A good three weeks after right-wing President Jair Bolsonaro was voted out of office in Brazil, his party is questioning the results of the runoff elections and wants some of the votes cast to be declared invalid. The Liberal Party (PL) has submitted an application to the Supreme Electoral Court, party leader Valdemar da Costa said on Tuesday (local time). Bolsonaro’s party doubts that all electronic ballot boxes worked properly. In the Oct. 30 runoff, left-wing former President Luiz Inácio “Lula” da Silva won a narrow victory.

So far, Bolsonaro has not explicitly acknowledged his defeat. Lula will take office on January 1, 2023. He received 50.9 percent of the vote in the runoff, Bolsonaro got 49.1 percent. Even before the vote, Bolsonaro had repeatedly expressed doubts about the electoral system and indicated that he might not recognize the result.

Bolsonaro’s Liberal Party is now claiming that older models of Brazil’s e-ballot boxes had problems.

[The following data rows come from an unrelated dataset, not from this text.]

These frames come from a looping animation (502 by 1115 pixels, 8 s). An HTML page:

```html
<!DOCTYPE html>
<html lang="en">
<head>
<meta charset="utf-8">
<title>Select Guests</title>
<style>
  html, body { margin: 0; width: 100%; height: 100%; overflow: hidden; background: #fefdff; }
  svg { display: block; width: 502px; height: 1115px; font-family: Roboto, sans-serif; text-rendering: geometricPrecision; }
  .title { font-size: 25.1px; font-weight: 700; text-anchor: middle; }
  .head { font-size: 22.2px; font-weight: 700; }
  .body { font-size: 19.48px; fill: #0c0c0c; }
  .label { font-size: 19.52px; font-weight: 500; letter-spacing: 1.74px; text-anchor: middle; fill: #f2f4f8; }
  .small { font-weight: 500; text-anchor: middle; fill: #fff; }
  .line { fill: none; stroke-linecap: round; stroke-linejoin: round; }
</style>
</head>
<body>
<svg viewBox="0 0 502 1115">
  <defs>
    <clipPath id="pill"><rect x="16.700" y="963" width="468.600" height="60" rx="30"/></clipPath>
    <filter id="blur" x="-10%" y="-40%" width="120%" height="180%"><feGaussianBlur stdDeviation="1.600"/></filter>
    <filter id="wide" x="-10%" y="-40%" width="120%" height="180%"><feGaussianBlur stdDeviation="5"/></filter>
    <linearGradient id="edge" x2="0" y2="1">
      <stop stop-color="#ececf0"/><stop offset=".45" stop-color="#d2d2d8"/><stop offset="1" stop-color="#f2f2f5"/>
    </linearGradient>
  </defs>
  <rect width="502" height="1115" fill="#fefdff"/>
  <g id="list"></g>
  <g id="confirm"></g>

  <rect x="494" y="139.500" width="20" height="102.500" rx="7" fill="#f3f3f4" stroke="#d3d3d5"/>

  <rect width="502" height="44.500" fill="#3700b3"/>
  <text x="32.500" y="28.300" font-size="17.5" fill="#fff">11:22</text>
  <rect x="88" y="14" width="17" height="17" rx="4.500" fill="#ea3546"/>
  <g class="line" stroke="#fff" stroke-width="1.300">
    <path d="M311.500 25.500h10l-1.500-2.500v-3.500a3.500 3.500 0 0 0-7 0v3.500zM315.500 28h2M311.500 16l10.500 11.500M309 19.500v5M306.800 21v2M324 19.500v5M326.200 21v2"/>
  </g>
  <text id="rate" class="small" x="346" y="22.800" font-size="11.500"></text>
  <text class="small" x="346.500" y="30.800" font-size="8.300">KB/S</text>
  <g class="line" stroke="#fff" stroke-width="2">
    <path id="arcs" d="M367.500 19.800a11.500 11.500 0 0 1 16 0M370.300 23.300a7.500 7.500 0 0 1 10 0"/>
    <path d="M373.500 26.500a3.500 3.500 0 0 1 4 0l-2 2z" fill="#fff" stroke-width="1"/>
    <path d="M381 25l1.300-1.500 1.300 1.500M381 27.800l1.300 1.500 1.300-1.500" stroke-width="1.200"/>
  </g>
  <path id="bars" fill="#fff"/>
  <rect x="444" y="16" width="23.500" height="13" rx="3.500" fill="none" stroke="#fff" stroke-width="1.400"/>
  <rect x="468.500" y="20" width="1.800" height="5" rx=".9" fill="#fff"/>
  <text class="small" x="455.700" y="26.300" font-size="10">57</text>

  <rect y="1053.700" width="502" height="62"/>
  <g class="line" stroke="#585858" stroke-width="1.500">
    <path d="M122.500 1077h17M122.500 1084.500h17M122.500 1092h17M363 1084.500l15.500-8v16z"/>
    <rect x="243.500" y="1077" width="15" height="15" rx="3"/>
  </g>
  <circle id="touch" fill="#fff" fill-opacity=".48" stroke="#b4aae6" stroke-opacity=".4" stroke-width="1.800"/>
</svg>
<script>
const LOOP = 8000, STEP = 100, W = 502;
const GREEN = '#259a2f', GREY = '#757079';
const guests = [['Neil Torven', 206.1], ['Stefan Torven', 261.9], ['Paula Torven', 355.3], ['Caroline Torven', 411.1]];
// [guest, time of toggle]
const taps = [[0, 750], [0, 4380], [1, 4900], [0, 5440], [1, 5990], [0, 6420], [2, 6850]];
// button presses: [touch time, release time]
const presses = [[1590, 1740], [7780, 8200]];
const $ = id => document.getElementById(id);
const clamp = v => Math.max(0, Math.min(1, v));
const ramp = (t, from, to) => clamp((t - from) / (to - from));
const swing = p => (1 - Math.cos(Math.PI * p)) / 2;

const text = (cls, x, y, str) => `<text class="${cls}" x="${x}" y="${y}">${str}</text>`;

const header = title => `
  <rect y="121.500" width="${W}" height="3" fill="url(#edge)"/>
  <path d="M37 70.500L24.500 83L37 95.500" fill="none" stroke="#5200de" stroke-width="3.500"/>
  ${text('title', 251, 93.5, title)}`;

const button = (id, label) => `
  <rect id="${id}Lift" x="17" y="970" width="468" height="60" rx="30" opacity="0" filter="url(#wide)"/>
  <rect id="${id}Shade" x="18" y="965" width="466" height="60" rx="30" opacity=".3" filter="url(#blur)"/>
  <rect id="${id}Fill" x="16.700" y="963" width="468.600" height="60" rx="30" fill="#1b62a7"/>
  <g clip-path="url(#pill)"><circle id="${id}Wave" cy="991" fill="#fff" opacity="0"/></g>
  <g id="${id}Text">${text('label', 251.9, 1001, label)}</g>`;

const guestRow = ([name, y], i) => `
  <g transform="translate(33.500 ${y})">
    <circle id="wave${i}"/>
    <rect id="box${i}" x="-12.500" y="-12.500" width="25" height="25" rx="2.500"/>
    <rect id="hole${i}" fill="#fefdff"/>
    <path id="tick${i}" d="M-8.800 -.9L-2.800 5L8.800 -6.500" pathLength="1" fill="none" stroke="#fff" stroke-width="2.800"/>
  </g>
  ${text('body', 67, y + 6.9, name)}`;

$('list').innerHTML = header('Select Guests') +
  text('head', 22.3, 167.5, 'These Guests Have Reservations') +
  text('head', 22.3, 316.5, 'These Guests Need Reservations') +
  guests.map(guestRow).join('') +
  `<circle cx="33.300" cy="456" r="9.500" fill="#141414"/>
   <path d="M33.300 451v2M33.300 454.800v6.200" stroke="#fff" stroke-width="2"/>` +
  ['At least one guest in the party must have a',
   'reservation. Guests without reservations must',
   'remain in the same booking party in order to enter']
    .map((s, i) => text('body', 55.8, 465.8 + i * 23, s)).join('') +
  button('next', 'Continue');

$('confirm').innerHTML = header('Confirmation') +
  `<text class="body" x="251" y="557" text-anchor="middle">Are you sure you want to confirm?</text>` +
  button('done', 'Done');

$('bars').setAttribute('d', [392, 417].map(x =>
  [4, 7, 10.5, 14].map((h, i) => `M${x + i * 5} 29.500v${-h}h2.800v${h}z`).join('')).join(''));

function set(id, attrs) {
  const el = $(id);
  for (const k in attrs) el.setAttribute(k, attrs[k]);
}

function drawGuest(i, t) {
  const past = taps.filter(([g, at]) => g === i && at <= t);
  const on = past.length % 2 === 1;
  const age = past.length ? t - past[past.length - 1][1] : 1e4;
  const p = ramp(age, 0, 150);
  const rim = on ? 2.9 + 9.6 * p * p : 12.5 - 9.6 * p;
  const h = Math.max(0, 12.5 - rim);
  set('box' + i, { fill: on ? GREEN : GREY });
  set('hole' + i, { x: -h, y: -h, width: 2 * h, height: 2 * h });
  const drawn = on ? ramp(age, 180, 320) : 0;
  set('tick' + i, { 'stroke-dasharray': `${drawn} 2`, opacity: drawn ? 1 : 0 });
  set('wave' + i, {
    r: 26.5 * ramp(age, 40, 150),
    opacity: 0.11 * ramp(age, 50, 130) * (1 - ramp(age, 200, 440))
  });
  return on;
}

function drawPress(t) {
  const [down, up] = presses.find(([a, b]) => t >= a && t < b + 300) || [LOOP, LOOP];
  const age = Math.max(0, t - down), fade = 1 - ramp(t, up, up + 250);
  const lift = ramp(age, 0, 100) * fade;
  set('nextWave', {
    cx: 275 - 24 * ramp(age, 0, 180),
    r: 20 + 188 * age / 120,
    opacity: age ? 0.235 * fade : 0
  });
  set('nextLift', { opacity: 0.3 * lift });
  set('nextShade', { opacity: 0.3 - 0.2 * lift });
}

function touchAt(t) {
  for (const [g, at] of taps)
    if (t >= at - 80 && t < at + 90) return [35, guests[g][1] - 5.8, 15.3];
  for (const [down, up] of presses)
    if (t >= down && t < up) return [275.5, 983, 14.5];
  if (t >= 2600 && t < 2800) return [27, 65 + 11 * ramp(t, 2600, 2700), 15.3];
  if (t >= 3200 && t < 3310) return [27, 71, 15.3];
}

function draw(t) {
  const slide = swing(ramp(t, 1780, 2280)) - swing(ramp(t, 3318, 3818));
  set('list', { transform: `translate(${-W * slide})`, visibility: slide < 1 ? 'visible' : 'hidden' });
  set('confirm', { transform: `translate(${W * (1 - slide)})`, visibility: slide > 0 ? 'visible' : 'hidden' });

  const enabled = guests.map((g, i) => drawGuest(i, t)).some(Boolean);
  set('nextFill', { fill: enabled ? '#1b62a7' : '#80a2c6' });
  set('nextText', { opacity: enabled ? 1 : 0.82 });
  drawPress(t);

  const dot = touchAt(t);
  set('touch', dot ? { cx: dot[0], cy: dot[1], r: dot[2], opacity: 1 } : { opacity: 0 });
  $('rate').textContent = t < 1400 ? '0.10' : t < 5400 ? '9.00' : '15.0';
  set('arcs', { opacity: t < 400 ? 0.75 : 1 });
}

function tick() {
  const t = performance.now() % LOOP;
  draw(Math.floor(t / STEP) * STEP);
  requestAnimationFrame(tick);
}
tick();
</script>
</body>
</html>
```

As a result, party members are demanding that those votes cast be voided. If only the new models are considered reliable, the conservative president would be re-elected with 51.05 percent of the vote, according to the party.

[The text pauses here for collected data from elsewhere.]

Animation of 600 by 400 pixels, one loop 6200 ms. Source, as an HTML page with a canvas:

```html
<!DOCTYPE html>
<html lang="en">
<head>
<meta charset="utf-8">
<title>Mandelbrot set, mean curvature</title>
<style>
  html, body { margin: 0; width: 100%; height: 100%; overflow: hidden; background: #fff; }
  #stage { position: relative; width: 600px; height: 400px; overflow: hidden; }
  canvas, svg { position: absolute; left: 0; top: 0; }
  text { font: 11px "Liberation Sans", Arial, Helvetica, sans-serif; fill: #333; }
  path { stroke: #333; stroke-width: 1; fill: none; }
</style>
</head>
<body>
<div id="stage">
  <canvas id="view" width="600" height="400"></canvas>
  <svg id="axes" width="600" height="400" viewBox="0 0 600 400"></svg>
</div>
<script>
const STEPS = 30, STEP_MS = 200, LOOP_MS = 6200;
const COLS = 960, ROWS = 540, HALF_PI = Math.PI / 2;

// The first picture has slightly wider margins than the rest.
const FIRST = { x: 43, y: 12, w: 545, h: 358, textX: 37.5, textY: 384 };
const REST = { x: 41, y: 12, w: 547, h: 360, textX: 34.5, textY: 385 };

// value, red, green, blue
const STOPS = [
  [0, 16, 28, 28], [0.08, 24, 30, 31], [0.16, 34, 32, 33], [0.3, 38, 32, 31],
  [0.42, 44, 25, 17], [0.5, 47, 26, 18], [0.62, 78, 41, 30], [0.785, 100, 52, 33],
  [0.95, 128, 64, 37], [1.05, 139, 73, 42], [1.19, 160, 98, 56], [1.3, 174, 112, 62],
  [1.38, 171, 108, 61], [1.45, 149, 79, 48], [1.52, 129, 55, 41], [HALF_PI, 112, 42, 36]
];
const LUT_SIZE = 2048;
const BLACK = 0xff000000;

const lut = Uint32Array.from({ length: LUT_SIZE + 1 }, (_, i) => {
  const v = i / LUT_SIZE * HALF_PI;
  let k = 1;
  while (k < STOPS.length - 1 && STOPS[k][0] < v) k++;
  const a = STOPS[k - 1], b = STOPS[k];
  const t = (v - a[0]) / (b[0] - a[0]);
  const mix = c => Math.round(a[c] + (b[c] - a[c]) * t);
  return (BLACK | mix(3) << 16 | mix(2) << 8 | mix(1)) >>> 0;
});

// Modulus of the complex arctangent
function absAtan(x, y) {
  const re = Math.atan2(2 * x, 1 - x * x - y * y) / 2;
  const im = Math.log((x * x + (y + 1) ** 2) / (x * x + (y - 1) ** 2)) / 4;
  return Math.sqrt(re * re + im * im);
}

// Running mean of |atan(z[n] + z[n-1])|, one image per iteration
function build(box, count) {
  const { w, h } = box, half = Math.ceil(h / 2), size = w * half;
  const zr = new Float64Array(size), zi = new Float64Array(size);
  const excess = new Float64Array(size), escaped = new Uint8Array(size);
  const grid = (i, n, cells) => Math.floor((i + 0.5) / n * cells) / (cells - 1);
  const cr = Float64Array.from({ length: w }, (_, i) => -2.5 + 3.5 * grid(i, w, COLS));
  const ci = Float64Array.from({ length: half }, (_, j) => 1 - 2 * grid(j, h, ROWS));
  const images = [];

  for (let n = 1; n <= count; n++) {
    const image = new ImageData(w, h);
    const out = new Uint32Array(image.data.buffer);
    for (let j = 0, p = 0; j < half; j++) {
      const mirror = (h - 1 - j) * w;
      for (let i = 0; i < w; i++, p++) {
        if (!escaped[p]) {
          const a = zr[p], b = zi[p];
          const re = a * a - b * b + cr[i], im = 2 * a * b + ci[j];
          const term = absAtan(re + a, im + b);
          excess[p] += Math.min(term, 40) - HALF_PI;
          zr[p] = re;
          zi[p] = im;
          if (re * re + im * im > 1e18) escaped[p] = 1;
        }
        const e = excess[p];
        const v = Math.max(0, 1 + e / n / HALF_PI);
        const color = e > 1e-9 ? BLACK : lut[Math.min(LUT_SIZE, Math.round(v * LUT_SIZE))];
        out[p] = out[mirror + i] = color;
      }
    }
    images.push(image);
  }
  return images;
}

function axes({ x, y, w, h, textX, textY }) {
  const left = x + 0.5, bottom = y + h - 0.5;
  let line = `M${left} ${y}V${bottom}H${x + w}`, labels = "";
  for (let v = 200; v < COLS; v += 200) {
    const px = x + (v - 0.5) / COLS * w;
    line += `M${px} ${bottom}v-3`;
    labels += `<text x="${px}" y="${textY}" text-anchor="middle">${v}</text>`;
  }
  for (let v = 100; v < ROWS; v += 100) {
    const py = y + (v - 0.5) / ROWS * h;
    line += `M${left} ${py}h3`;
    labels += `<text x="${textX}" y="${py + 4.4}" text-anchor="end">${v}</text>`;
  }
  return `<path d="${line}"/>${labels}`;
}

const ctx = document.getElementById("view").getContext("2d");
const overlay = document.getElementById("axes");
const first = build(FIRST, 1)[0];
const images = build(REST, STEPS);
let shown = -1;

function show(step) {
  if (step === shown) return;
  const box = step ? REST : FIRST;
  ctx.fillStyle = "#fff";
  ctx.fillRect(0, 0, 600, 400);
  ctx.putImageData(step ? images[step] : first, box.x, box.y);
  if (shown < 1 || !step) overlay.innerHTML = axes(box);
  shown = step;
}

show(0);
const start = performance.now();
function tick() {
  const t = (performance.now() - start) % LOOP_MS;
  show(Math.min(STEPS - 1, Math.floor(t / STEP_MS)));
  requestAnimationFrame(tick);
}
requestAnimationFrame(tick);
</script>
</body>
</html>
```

24 hours reflection time

The electoral court replied that the same devices were used in both ballots. Therefore, the allegations will only be considered if the first ballot is also reviewed, wrote Judge Alexandre de Moraes. He gave the Liberal Party 24 hours to decide how to proceed. His decision puts the Liberal Party in a difficult position, as challenging the results of the first round would likely affect the election of many of its members in Congress.

The Brazilian financial market, however, reacted sensitively to the news. The real fell as much as 1.6 percent, while shares fell 1.4 percent as of 4:37 p.m. local time in Sao Paulo.

“The biggest risk after the elections was that the results would be contested,” the news agency quoted as saying Bloomberg Tiago Cunha, a manager at Ace Capital. “That was gone, but now it’s back.”

source site